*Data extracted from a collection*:
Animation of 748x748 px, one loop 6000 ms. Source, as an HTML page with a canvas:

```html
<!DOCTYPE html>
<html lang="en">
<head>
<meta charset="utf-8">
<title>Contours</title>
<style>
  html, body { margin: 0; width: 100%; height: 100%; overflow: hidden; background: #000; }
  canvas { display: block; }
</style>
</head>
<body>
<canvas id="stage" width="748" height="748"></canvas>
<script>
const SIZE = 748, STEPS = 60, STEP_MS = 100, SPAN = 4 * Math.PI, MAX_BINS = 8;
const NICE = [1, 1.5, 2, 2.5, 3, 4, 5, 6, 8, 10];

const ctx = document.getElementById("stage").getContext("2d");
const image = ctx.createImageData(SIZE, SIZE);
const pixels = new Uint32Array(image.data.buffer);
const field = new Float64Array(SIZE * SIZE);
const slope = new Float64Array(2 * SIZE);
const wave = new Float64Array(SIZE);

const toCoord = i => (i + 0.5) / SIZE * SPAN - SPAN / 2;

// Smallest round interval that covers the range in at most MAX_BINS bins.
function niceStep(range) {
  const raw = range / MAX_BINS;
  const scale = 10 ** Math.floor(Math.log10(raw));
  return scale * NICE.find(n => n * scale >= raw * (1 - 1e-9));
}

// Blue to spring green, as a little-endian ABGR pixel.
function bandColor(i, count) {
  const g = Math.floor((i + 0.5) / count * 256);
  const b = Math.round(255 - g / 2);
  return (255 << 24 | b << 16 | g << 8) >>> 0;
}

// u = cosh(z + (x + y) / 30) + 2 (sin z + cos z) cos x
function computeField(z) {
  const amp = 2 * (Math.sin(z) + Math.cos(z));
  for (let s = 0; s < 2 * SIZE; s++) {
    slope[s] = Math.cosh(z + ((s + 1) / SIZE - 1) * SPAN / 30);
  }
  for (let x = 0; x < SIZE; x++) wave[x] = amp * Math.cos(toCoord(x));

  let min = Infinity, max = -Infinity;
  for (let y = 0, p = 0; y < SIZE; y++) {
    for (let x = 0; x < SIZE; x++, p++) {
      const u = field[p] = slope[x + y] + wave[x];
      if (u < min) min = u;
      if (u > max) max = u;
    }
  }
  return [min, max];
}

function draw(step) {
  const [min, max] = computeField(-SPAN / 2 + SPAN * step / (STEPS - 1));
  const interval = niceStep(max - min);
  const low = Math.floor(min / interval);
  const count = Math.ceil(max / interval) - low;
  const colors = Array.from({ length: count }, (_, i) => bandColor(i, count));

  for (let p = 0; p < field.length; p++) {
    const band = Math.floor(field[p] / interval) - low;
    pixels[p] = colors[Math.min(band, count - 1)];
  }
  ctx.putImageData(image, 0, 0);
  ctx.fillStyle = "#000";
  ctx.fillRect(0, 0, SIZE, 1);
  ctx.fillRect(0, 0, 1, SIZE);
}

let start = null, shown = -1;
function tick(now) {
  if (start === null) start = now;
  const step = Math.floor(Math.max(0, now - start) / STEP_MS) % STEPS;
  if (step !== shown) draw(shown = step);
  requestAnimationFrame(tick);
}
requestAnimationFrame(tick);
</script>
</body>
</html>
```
--
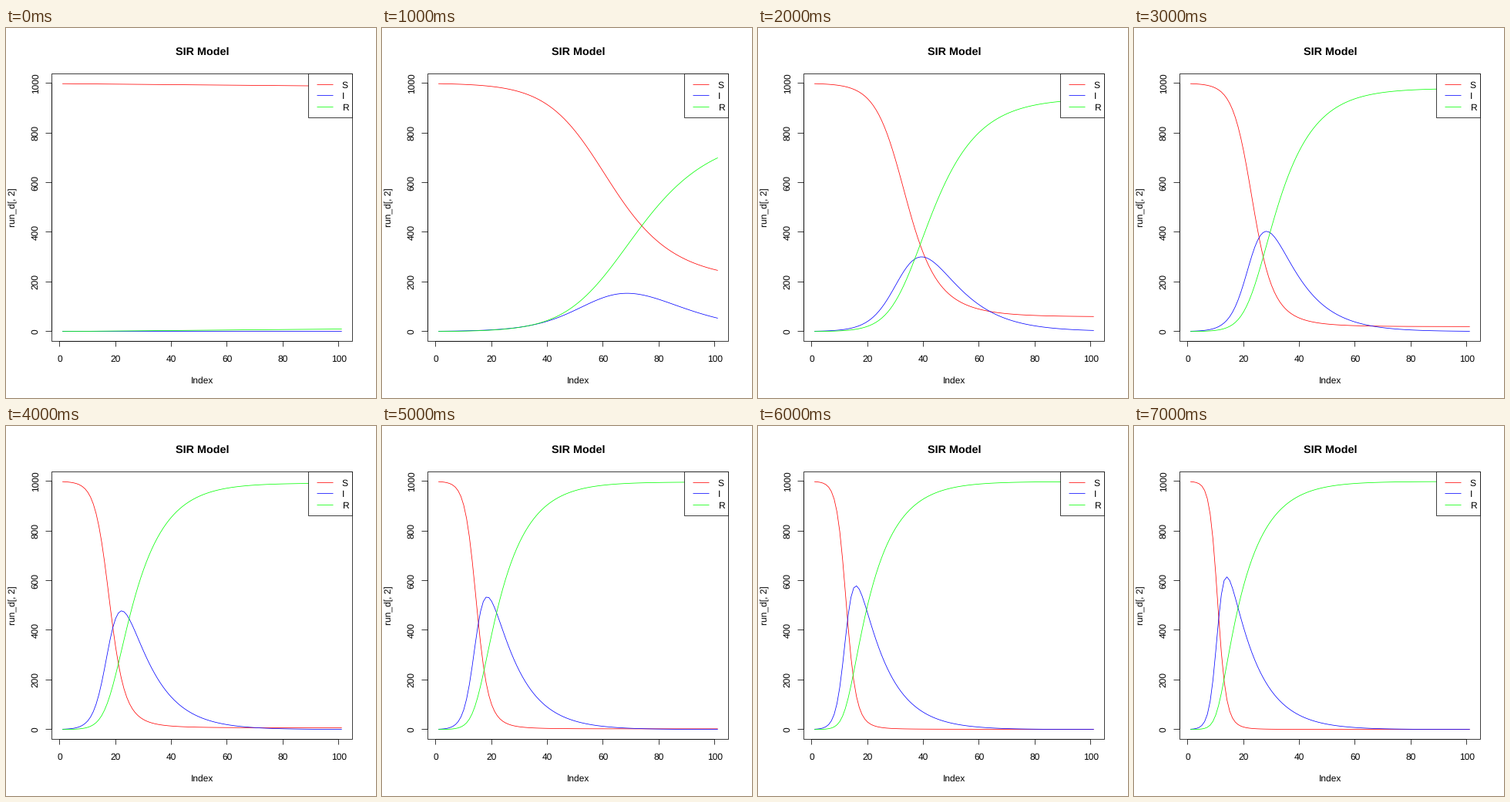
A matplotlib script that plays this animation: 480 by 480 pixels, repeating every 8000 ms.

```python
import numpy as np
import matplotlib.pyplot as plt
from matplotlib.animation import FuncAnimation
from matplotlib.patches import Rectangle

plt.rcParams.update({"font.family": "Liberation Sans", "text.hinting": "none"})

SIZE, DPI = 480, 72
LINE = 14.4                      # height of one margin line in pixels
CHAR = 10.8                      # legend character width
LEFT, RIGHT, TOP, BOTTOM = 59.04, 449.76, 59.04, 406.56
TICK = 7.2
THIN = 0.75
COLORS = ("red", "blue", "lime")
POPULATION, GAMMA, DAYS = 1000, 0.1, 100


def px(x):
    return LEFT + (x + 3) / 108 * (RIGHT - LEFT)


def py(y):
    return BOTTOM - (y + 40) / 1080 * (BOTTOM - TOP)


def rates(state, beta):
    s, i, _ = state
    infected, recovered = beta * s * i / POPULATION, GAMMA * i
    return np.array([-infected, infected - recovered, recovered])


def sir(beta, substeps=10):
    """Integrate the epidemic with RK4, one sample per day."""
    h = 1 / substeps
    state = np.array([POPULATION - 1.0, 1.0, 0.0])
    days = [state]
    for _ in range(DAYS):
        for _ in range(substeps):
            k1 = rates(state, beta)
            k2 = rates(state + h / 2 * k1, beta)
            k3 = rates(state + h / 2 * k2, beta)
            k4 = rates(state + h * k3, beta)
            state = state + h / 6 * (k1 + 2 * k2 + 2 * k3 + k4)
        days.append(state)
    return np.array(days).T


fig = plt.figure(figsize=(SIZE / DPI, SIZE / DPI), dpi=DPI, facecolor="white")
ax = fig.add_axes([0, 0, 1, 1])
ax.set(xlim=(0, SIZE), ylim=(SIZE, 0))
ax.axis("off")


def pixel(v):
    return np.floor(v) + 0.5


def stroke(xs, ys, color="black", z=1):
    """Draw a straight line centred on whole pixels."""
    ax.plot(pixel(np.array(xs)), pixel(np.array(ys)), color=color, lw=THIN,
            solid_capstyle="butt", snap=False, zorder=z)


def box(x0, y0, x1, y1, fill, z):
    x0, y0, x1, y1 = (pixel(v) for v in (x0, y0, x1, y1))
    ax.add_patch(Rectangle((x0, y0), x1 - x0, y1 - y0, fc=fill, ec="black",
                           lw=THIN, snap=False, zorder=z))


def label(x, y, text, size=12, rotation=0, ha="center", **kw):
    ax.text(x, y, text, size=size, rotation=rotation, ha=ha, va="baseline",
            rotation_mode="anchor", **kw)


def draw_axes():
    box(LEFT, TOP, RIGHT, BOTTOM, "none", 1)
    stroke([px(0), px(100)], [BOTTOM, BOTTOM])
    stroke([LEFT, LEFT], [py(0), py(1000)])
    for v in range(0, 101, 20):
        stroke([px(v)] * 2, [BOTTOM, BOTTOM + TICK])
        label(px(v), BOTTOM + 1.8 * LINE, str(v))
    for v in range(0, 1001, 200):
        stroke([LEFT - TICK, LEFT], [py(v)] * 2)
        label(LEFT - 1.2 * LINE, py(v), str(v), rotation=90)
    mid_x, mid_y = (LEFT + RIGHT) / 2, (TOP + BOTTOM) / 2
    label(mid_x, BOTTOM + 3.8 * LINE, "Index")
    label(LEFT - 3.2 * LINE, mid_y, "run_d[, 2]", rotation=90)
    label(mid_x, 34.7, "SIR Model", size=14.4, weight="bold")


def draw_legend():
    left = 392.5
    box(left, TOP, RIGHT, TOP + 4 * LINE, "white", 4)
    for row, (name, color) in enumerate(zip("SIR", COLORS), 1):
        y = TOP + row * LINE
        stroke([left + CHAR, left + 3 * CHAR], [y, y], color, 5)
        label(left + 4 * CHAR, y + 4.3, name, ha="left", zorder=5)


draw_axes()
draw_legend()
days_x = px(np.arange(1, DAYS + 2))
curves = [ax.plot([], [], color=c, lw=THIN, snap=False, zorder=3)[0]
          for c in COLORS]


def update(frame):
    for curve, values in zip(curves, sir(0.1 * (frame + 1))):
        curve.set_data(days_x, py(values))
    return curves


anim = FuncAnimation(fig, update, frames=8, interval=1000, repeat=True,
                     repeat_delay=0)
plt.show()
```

*EXERCISE AIM*:
Using the records above, pull out each line where the word "Math" occurs.

*EXPECTED ANSWER*:
const SIZE = 748, STEPS = 60, STEP_MS = 100, SPAN = 4 * Math.PI, MAX_BINS = 8;
  const scale = 10 ** Math.floor(Math.log10(raw));
  const g = Math.floor((i + 0.5) / count * 256);
  const b = Math.round(255 - g / 2);
  const amp = 2 * (Math.sin(z) + Math.cos(z));
    slope[s] = Math.cosh(z + ((s + 1) / SIZE - 1) * SPAN / 30);
  for (let x = 0; x < SIZE; x++) wave[x] = amp * Math.cos(toCoord(x));
  const low = Math.floor(min / interval);
  const count = Math.ceil(max / interval) - low;
    const band = Math.floor(field[p] / interval) - low;
    pixels[p] = colors[Math.min(band, count - 1)];
  const step = Math.floor(Math.max(0, now - start) / STEP_MS) % STEPS;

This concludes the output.